Sara added: "Our resident artists are unbelievably talented when it comes to envisioning new uses for old items.
"We hope these reimagined robots capture the attention of Camden locals and help to raise awareness of the importance of reprogramming our throwaway mentality."
Her artistic collective brings together creatives who "share a passion" to reuse, recycle, reclaim, and resell items that may have otherwise been thrown away.
In August 2021, Sara was selected to be a UK One Step Greener ambassador and she will showcase her story of how she is tackling climate change at COP26 in Glasgow later this year.
The Camdentown Collective hopes to launch a campaign around Christmas where it asks locals to donate unwanted trees and decorations, which often get thrown out, which will then be distributed to those who need Christmas decorations of their own.
Camden's Buck Street Market prides itself on being the UK’s 'first dedicated market for the conscious consumer', and features 26 sustainable food brands, and more than 50 ethical fashion traders.

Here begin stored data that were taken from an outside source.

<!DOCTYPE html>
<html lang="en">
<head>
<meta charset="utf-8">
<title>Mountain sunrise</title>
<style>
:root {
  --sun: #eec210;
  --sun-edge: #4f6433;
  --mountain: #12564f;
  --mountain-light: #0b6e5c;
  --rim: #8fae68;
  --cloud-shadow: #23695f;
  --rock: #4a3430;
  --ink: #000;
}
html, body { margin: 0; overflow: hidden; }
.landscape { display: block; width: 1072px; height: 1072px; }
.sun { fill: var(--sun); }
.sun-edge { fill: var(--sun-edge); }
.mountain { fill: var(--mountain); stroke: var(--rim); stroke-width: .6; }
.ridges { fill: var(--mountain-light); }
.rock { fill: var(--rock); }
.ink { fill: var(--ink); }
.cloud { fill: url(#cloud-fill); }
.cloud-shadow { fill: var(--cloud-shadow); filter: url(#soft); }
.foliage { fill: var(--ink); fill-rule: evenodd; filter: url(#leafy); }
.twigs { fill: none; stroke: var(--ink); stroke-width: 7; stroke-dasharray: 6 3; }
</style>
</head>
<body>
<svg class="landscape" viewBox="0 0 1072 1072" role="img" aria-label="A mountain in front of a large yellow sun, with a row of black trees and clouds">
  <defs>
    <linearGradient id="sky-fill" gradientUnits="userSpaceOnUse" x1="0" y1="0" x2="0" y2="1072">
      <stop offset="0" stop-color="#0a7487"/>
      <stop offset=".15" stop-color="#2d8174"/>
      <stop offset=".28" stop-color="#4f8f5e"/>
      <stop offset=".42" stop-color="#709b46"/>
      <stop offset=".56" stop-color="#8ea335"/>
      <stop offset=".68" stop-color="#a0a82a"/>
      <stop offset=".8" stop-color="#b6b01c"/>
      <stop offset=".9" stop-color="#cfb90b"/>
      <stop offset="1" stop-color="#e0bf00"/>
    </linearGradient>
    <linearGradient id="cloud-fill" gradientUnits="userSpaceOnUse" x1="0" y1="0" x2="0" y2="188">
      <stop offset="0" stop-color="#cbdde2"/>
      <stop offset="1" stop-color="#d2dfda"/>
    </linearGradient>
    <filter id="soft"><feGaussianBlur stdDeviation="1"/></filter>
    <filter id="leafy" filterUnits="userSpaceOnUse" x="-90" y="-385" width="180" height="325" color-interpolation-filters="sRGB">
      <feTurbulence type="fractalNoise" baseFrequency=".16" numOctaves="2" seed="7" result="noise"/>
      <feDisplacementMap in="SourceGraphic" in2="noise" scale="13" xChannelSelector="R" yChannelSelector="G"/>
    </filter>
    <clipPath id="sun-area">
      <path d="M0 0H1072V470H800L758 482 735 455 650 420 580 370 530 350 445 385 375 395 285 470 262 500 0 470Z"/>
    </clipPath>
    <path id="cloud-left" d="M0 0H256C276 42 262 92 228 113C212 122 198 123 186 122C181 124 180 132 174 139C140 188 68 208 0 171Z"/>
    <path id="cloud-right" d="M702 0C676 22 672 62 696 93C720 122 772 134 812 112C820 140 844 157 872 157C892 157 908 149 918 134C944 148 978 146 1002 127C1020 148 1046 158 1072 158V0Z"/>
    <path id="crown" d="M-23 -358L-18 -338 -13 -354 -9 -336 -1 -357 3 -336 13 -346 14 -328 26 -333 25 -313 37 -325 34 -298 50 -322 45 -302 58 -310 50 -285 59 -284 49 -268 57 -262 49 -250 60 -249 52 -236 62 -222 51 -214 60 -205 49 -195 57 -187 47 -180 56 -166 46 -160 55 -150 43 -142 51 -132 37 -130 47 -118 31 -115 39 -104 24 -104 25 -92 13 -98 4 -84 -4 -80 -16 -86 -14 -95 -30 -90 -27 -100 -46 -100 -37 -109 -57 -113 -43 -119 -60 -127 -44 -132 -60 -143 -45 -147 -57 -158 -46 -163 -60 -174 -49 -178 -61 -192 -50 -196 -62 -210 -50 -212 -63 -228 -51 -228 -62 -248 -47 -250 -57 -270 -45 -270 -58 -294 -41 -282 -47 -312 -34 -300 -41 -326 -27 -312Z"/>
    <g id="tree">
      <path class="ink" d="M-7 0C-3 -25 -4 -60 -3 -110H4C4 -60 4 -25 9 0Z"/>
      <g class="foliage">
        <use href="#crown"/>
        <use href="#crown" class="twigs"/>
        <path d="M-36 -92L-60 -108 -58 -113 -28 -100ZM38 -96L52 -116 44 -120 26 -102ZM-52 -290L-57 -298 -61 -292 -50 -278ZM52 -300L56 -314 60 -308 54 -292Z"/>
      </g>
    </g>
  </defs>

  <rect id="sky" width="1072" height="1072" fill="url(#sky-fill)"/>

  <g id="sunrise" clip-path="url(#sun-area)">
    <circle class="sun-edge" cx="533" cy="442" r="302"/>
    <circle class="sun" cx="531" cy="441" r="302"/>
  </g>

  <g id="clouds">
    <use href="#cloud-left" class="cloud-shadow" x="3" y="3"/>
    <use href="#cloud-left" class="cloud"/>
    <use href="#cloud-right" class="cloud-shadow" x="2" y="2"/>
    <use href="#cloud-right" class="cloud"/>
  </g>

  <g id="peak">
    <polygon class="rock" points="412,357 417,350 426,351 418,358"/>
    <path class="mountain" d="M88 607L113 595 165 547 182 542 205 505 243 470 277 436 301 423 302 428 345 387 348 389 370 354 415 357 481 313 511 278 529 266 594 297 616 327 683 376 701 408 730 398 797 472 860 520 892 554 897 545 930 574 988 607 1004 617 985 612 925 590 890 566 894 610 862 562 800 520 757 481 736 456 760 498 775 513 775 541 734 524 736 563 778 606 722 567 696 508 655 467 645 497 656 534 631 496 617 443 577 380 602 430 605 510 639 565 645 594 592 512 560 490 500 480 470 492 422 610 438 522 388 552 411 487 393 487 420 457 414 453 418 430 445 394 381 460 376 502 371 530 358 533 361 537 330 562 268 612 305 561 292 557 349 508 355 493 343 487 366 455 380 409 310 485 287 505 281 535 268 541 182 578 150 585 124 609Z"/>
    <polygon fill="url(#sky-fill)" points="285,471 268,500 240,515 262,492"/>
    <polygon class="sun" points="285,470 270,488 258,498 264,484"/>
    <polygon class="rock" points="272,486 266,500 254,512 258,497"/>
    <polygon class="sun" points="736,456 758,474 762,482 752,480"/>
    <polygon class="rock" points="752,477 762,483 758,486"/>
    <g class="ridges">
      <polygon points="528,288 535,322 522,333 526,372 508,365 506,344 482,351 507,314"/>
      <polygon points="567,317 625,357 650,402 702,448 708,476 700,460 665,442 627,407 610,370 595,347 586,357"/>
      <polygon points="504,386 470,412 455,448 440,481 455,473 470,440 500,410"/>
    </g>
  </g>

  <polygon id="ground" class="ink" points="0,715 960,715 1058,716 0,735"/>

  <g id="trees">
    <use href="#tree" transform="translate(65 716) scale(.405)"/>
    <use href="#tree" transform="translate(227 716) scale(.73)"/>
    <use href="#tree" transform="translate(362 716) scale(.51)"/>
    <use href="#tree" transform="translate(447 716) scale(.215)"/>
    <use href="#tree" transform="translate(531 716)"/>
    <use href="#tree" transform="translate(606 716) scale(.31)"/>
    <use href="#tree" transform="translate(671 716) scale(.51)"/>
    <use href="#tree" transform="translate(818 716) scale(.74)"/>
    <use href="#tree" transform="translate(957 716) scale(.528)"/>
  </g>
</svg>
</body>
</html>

The market itself is made of recycled shipping containers and the store has a zero single-use plastic policy with "lots of recycling points around the market".